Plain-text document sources

[Start of section]

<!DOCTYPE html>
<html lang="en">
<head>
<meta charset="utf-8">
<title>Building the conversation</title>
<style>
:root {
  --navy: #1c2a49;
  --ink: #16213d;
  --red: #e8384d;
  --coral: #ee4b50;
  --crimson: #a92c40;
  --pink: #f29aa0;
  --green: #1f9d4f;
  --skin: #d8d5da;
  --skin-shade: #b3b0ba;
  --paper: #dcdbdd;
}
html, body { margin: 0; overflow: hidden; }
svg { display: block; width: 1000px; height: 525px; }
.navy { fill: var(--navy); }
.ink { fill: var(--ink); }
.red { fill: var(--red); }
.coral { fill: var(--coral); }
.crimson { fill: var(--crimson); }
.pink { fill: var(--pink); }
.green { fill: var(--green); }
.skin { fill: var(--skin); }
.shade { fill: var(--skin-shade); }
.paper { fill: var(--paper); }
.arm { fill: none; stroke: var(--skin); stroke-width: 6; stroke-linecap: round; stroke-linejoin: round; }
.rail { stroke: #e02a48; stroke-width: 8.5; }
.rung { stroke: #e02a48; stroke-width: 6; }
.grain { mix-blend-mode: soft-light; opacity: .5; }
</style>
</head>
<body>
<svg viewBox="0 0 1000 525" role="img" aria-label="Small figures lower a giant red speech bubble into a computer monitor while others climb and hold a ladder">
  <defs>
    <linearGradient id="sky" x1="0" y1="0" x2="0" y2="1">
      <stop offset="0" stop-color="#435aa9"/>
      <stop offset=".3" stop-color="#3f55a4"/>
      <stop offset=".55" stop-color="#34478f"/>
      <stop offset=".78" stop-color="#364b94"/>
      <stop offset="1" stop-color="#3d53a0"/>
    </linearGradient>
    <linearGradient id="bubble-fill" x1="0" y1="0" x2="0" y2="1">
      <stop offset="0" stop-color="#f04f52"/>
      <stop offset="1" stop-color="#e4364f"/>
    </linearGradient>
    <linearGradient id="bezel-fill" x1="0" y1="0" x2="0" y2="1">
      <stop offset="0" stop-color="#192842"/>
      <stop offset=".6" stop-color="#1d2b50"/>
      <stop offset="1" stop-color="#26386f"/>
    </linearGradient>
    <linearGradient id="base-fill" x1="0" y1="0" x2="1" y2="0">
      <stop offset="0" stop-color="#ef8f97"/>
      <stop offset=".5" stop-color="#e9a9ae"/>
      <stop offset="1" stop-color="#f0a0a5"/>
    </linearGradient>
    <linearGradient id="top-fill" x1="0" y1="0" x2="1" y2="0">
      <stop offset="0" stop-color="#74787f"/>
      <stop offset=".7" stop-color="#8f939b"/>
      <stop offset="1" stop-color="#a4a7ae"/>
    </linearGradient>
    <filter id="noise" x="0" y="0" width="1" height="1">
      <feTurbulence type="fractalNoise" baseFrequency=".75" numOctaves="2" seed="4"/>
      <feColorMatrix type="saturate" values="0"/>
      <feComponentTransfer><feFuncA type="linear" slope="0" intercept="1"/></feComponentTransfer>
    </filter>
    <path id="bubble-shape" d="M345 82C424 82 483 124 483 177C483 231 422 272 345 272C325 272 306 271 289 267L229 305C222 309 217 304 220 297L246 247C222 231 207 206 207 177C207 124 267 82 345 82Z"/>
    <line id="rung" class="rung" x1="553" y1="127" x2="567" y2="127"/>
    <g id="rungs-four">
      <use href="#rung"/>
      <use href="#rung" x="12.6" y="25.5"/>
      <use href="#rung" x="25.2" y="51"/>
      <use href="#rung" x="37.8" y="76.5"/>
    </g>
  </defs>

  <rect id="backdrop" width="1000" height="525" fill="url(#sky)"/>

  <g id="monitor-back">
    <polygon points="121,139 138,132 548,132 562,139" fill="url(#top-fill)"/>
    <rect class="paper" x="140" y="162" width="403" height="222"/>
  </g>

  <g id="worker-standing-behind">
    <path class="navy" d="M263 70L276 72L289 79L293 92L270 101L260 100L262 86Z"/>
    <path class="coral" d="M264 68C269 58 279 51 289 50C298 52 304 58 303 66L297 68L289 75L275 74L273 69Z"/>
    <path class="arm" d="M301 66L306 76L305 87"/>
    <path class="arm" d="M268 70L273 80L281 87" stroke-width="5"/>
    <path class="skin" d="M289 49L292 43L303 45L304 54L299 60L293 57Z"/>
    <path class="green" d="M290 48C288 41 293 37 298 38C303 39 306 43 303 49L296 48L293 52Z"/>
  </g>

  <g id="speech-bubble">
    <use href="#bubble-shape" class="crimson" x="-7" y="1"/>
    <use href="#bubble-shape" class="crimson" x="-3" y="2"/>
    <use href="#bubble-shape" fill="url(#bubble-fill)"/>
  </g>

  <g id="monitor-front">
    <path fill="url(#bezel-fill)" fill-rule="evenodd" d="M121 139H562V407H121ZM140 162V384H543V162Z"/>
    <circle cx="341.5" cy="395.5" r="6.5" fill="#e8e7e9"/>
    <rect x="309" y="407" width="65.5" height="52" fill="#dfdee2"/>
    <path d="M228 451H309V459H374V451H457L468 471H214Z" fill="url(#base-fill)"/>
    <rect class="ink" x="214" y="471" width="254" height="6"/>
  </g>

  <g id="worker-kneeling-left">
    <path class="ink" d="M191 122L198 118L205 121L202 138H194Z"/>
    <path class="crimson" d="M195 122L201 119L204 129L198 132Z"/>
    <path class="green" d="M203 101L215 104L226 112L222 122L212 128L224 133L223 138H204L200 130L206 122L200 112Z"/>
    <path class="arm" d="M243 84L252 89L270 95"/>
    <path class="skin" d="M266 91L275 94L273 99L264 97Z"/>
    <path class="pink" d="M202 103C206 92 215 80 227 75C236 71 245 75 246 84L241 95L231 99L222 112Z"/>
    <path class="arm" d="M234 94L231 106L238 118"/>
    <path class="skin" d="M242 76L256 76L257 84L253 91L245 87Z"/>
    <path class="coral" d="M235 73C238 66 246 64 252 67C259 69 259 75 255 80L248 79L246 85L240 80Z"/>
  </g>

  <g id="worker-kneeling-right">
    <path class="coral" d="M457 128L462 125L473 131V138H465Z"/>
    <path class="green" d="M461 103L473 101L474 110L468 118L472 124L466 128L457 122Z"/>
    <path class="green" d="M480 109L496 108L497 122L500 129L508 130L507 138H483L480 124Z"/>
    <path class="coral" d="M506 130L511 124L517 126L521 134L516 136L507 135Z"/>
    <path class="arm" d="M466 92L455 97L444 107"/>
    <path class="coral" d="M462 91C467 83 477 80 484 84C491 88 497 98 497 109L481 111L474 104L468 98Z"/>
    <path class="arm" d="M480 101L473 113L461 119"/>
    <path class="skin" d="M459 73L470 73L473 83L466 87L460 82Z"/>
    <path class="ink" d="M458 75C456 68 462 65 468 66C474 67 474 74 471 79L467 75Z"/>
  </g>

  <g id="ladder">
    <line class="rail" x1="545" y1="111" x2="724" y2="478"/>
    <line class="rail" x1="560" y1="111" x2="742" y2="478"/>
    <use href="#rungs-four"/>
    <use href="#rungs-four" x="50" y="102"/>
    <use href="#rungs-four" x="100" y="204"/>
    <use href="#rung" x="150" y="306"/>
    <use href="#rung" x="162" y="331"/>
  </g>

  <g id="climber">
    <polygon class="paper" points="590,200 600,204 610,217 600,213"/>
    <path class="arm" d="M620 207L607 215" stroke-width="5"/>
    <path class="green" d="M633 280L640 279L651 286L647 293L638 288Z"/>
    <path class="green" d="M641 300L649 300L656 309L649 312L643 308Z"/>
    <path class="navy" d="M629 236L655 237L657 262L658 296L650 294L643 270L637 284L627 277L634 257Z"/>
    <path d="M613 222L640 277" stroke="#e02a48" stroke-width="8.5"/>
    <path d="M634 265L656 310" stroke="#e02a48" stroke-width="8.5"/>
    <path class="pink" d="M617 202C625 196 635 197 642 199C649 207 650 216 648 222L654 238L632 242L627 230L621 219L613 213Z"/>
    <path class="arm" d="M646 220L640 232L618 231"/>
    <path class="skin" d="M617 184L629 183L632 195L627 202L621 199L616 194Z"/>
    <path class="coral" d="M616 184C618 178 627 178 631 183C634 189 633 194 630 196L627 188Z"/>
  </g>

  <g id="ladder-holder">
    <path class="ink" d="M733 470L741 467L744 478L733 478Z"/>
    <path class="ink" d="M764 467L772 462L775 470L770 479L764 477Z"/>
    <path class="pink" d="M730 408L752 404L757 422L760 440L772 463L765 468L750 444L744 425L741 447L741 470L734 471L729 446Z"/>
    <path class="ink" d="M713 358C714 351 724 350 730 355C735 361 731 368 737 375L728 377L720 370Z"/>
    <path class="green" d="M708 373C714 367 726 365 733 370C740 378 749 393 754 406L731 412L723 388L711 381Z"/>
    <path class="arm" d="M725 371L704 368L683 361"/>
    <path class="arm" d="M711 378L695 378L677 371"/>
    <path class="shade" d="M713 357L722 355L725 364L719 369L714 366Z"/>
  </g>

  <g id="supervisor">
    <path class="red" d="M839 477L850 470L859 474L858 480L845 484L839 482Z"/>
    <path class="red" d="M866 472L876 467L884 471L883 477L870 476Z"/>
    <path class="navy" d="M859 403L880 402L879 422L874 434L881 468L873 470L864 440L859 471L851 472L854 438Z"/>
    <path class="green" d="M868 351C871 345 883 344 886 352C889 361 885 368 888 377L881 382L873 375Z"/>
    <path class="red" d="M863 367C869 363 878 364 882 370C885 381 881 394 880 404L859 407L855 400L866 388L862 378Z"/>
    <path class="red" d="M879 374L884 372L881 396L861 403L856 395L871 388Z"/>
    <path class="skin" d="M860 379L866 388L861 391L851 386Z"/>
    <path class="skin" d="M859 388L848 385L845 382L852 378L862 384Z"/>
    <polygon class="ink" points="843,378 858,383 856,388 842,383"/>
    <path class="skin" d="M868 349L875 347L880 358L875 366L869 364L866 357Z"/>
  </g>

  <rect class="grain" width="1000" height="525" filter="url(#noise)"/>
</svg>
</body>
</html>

[End of section]
[Start of section]

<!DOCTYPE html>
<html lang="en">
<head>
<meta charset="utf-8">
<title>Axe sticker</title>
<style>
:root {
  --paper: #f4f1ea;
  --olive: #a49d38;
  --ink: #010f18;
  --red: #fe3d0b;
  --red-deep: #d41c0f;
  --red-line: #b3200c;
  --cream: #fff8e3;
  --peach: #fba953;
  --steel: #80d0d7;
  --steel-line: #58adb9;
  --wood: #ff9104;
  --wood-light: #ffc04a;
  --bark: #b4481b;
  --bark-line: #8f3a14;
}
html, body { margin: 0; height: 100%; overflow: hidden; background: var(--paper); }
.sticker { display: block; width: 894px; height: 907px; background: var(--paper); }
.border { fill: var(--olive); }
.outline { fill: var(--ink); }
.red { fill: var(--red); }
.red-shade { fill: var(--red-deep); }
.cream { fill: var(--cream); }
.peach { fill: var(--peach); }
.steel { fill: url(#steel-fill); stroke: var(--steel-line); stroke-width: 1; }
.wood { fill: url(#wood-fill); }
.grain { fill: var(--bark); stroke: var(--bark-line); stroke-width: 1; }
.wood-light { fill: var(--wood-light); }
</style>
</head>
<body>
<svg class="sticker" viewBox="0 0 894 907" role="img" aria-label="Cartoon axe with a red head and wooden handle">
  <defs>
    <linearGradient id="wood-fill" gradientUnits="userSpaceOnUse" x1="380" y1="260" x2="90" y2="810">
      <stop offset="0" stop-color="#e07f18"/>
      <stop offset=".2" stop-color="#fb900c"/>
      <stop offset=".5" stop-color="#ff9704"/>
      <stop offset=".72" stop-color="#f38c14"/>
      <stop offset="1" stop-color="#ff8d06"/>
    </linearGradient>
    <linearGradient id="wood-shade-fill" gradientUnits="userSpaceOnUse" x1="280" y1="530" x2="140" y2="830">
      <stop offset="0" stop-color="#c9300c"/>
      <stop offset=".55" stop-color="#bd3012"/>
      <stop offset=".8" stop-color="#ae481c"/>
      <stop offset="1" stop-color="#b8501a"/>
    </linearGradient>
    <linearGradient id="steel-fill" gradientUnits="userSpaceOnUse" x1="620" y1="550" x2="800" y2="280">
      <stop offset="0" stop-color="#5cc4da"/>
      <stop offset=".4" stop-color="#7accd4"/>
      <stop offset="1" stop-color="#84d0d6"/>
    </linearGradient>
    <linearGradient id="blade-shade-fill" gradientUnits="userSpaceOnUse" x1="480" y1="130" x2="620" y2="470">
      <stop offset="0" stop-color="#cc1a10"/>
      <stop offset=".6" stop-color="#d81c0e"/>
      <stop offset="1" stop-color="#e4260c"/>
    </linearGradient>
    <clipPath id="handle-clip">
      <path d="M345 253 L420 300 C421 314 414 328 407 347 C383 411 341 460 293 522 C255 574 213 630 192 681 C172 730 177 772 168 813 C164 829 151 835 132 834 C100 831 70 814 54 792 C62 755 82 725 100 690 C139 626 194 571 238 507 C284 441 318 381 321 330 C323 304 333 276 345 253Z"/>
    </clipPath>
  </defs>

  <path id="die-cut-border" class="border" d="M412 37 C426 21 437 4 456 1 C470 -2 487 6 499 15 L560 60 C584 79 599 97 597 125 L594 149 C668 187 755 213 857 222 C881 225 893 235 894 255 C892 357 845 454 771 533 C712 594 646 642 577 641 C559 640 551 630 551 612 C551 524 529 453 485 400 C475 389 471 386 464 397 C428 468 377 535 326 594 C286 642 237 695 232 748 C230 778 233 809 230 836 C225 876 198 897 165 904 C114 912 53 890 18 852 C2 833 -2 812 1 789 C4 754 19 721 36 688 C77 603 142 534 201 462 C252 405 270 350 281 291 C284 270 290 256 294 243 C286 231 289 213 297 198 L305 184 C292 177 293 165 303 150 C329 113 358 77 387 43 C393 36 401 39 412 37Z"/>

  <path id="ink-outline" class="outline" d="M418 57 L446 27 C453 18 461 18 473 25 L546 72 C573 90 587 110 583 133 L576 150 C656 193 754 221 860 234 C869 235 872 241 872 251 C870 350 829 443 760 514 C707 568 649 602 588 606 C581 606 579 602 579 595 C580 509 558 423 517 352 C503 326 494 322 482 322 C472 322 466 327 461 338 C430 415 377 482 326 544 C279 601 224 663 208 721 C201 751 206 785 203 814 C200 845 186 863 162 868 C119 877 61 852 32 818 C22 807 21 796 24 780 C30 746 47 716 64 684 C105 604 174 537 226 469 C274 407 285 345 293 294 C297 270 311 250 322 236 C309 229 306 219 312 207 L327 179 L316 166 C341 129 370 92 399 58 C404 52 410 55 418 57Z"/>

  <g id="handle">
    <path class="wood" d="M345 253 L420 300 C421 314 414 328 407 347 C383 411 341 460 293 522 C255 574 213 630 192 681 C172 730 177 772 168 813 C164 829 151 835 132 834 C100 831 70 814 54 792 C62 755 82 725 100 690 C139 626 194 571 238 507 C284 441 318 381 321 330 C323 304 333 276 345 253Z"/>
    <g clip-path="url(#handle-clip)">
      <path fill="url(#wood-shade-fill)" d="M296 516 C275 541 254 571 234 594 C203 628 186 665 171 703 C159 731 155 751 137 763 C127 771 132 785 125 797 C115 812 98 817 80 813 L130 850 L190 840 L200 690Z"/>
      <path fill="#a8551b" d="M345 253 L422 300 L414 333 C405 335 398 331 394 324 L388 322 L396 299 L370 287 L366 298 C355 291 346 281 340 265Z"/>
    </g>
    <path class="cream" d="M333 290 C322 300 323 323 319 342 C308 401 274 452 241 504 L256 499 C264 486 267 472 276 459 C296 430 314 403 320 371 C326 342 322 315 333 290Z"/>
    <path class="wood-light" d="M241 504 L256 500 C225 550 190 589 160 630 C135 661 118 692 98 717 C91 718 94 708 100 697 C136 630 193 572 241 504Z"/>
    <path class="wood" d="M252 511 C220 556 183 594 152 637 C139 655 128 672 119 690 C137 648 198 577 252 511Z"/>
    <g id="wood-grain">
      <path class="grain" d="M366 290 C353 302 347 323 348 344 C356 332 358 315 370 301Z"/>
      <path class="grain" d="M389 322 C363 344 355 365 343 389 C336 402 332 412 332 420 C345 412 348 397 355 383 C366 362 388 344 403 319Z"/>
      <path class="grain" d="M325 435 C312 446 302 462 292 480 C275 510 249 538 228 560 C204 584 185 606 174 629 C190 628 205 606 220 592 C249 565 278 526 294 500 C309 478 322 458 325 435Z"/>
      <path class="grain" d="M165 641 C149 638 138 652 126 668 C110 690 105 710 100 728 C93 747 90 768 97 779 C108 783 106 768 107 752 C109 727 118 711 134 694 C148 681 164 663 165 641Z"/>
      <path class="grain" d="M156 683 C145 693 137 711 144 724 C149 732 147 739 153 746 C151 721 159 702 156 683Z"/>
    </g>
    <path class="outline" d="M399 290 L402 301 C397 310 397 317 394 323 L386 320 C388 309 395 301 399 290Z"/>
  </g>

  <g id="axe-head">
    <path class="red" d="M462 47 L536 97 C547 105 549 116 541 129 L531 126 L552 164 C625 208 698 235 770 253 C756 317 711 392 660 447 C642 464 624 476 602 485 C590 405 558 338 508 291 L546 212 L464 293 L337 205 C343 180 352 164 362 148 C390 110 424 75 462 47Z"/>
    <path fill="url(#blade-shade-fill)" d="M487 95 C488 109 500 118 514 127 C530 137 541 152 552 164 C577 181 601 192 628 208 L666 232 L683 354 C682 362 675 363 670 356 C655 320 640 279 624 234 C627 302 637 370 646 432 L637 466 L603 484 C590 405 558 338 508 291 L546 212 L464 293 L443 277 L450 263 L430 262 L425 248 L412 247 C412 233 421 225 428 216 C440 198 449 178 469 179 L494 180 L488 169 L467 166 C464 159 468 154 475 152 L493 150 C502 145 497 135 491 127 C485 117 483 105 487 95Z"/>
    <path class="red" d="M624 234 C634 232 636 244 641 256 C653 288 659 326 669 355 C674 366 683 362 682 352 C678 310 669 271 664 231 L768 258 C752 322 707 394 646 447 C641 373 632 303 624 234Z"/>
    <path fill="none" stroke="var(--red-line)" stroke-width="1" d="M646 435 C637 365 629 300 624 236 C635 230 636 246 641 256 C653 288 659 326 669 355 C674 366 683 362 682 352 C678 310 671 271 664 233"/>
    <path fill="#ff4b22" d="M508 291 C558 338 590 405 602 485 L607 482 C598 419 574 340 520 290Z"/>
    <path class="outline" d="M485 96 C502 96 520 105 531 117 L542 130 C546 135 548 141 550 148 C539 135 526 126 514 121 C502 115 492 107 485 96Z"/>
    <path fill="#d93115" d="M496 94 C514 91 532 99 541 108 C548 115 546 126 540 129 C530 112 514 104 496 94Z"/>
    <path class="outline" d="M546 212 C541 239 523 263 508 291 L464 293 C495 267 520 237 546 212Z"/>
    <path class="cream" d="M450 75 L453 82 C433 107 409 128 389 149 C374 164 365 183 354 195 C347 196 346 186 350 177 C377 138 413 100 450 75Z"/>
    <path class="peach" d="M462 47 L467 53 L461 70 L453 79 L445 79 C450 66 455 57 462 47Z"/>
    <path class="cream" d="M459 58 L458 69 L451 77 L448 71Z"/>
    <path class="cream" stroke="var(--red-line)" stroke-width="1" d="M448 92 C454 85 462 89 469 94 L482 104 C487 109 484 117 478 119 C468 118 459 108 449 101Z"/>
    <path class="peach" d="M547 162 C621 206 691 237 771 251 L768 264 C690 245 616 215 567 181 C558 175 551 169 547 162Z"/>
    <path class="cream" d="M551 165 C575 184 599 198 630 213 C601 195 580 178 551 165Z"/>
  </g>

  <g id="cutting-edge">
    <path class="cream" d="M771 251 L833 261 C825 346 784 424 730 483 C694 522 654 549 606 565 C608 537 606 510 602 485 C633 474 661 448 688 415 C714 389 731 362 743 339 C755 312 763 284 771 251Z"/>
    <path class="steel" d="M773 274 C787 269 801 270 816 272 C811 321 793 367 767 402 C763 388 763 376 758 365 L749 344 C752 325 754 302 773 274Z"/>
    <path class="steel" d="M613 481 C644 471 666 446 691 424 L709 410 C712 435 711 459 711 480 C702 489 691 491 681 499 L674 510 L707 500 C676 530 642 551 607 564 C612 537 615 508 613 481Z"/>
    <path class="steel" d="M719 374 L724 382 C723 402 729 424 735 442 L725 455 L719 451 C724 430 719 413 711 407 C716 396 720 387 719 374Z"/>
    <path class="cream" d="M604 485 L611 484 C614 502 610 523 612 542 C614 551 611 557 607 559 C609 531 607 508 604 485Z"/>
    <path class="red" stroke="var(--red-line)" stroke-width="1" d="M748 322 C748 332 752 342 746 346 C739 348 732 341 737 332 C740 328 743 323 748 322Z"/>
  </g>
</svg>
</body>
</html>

[End of section]

Task objective
Output, from the data above, the lines from the line with "322 C363 344" to the line with "L536 97 C547" exactly as they stand, both ends included and nothing else.

Output
      <path class="grain" d="M389 322 C363 344 355 365 343 389 C336 402 332 412 332 420 C345 412 348 397 355 383 C366 362 388 344 403 319Z"/>
      <path class="grain" d="M325 435 C312 446 302 462 292 480 C275 510 249 538 228 560 C204 584 185 606 174 629 C190 628 205 606 220 592 C249 565 278 526 294 500 C309 478 322 458 325 435Z"/>
      <path class="grain" d="M165 641 C149 638 138 652 126 668 C110 690 105 710 100 728 C93 747 90 768 97 779 C108 783 106 768 107 752 C109 727 118 711 134 694 C148 681 164 663 165 641Z"/>
      <path class="grain" d="M156 683 C145 693 137 711 144 724 C149 732 147 739 153 746 C151 721 159 702 156 683Z"/>
    </g>
    <path class="outline" d="M399 290 L402 301 C397 310 397 317 394 323 L386 320 C388 309 395 301 399 290Z"/>
  </g>

  <g id="axe-head">
    <path class="red" d="M462 47 L536 97 C547 105 549 116 541 129 L531 126 L552 164 C625 208 698 235 770 253 C756 317 711 392 660 447 C642 464 624 476 602 485 C590 405 558 338 508 291 L546 212 L464 293 L337 205 C343 180 352 164 362 148 C390 110 424 75 462 47Z"/>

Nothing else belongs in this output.